In the data, find the word "title" and copy out every line that has it.

(Saved data entries)
- - -

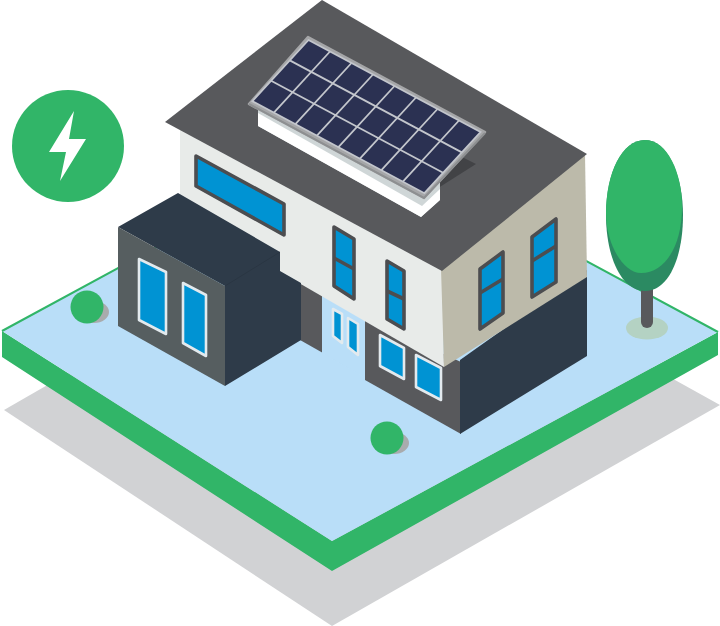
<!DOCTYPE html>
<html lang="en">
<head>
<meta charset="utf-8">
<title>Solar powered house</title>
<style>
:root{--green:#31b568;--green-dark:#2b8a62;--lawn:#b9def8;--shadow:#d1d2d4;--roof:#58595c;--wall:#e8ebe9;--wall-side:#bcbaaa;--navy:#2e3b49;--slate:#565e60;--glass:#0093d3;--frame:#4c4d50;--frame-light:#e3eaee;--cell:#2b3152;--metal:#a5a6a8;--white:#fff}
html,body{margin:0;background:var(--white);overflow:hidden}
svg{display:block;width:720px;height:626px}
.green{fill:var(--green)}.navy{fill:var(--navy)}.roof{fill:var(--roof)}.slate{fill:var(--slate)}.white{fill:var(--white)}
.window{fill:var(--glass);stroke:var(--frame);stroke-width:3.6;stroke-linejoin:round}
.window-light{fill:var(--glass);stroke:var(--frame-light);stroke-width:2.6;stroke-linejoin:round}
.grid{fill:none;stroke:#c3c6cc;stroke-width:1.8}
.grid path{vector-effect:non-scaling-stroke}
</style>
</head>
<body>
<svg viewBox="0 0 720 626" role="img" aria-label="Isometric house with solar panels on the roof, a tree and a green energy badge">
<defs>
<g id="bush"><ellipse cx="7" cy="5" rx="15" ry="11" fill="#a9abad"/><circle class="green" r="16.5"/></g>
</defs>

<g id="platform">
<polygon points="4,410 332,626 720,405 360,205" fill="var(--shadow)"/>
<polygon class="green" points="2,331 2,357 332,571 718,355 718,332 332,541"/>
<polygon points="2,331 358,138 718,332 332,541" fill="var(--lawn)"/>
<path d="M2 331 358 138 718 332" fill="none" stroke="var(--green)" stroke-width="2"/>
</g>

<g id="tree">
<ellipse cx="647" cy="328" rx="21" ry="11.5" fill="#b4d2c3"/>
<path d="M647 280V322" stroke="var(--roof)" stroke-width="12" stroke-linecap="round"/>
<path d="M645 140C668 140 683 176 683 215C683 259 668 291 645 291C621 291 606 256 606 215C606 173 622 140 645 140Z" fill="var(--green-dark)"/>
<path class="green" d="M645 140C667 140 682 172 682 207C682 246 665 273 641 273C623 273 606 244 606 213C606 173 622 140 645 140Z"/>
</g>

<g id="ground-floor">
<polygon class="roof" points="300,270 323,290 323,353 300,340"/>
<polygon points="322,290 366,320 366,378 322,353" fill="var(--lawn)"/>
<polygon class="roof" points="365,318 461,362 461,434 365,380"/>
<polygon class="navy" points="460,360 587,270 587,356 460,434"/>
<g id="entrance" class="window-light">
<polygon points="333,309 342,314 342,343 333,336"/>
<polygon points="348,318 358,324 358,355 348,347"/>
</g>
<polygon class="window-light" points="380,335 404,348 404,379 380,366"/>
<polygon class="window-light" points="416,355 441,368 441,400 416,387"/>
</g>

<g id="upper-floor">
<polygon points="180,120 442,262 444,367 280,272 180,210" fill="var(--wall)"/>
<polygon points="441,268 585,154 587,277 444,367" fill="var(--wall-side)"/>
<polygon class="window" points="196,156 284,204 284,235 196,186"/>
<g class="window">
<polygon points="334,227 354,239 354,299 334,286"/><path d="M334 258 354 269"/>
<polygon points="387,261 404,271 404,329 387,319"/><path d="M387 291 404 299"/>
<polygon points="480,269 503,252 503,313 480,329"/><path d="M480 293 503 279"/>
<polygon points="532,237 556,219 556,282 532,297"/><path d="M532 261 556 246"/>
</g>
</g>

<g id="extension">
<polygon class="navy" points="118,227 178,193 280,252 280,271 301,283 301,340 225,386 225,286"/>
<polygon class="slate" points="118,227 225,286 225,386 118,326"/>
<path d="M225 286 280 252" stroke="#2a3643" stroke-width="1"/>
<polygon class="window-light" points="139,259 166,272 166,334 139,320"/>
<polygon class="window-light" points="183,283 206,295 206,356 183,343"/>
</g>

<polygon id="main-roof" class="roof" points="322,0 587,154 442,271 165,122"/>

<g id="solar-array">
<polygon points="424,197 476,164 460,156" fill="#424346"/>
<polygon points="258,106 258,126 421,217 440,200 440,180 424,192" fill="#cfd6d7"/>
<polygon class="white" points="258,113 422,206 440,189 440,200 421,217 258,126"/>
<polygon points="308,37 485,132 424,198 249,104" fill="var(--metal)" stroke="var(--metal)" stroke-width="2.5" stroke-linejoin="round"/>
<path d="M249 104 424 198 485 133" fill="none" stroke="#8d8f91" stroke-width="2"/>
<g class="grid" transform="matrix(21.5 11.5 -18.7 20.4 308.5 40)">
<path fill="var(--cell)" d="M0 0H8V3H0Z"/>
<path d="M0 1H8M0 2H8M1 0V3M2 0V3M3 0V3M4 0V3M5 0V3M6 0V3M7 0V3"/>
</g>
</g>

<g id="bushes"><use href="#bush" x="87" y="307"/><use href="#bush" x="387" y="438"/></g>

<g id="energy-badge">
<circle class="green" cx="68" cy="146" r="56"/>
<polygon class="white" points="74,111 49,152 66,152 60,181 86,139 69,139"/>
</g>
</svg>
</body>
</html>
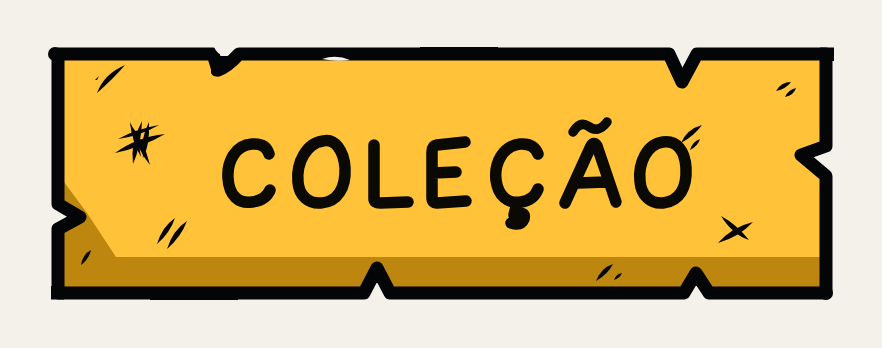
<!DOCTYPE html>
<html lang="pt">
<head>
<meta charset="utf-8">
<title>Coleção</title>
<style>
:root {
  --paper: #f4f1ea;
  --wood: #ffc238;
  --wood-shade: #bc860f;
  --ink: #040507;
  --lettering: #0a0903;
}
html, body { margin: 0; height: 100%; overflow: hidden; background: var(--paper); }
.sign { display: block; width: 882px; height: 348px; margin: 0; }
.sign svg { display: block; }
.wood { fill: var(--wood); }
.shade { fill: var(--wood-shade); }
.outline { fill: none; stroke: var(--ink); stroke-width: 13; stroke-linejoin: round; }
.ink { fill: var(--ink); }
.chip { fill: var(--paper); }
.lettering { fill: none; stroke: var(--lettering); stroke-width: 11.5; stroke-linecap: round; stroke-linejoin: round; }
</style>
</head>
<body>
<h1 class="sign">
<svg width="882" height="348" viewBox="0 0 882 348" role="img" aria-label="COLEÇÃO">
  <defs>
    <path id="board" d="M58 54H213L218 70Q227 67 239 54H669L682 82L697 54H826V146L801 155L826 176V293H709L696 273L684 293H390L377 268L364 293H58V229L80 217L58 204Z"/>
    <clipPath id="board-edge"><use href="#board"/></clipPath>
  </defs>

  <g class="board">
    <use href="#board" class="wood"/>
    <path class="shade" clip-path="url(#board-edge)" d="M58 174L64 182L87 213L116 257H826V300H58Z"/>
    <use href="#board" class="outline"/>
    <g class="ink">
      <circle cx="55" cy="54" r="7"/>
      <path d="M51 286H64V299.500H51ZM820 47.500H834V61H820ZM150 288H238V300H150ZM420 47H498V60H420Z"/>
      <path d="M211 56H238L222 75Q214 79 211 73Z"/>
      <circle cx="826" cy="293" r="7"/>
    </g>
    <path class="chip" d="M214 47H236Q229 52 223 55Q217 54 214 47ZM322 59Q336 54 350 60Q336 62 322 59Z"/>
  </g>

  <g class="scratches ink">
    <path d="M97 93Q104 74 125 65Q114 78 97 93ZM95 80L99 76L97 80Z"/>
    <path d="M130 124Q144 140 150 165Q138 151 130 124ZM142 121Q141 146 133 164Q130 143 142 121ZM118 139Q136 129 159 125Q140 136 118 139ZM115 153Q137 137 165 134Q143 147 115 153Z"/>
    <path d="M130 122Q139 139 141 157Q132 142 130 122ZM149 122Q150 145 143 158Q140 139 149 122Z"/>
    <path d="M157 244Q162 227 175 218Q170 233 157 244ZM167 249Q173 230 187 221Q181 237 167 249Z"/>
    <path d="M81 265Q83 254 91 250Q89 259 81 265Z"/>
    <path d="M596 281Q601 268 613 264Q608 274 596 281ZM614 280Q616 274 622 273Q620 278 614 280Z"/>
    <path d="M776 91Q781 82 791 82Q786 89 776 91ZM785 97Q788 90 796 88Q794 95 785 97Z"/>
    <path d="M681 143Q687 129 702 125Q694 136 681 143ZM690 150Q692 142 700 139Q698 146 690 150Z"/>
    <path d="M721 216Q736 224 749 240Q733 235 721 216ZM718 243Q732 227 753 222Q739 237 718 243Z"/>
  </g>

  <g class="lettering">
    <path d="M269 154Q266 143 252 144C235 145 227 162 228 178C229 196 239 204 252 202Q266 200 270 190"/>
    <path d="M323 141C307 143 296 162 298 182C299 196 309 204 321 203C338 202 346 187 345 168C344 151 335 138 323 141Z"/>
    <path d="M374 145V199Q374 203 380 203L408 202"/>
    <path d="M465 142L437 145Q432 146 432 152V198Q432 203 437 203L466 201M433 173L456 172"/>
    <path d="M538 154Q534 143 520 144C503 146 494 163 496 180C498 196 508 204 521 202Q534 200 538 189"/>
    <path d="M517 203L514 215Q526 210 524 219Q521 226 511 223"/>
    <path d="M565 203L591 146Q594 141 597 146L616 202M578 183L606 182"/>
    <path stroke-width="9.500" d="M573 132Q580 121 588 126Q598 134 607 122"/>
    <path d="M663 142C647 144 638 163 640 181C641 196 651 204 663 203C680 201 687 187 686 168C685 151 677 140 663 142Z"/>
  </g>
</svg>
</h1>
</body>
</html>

- - -

* _Exercise output_
<title>Solar powered house</title>
<title>Coleção</title>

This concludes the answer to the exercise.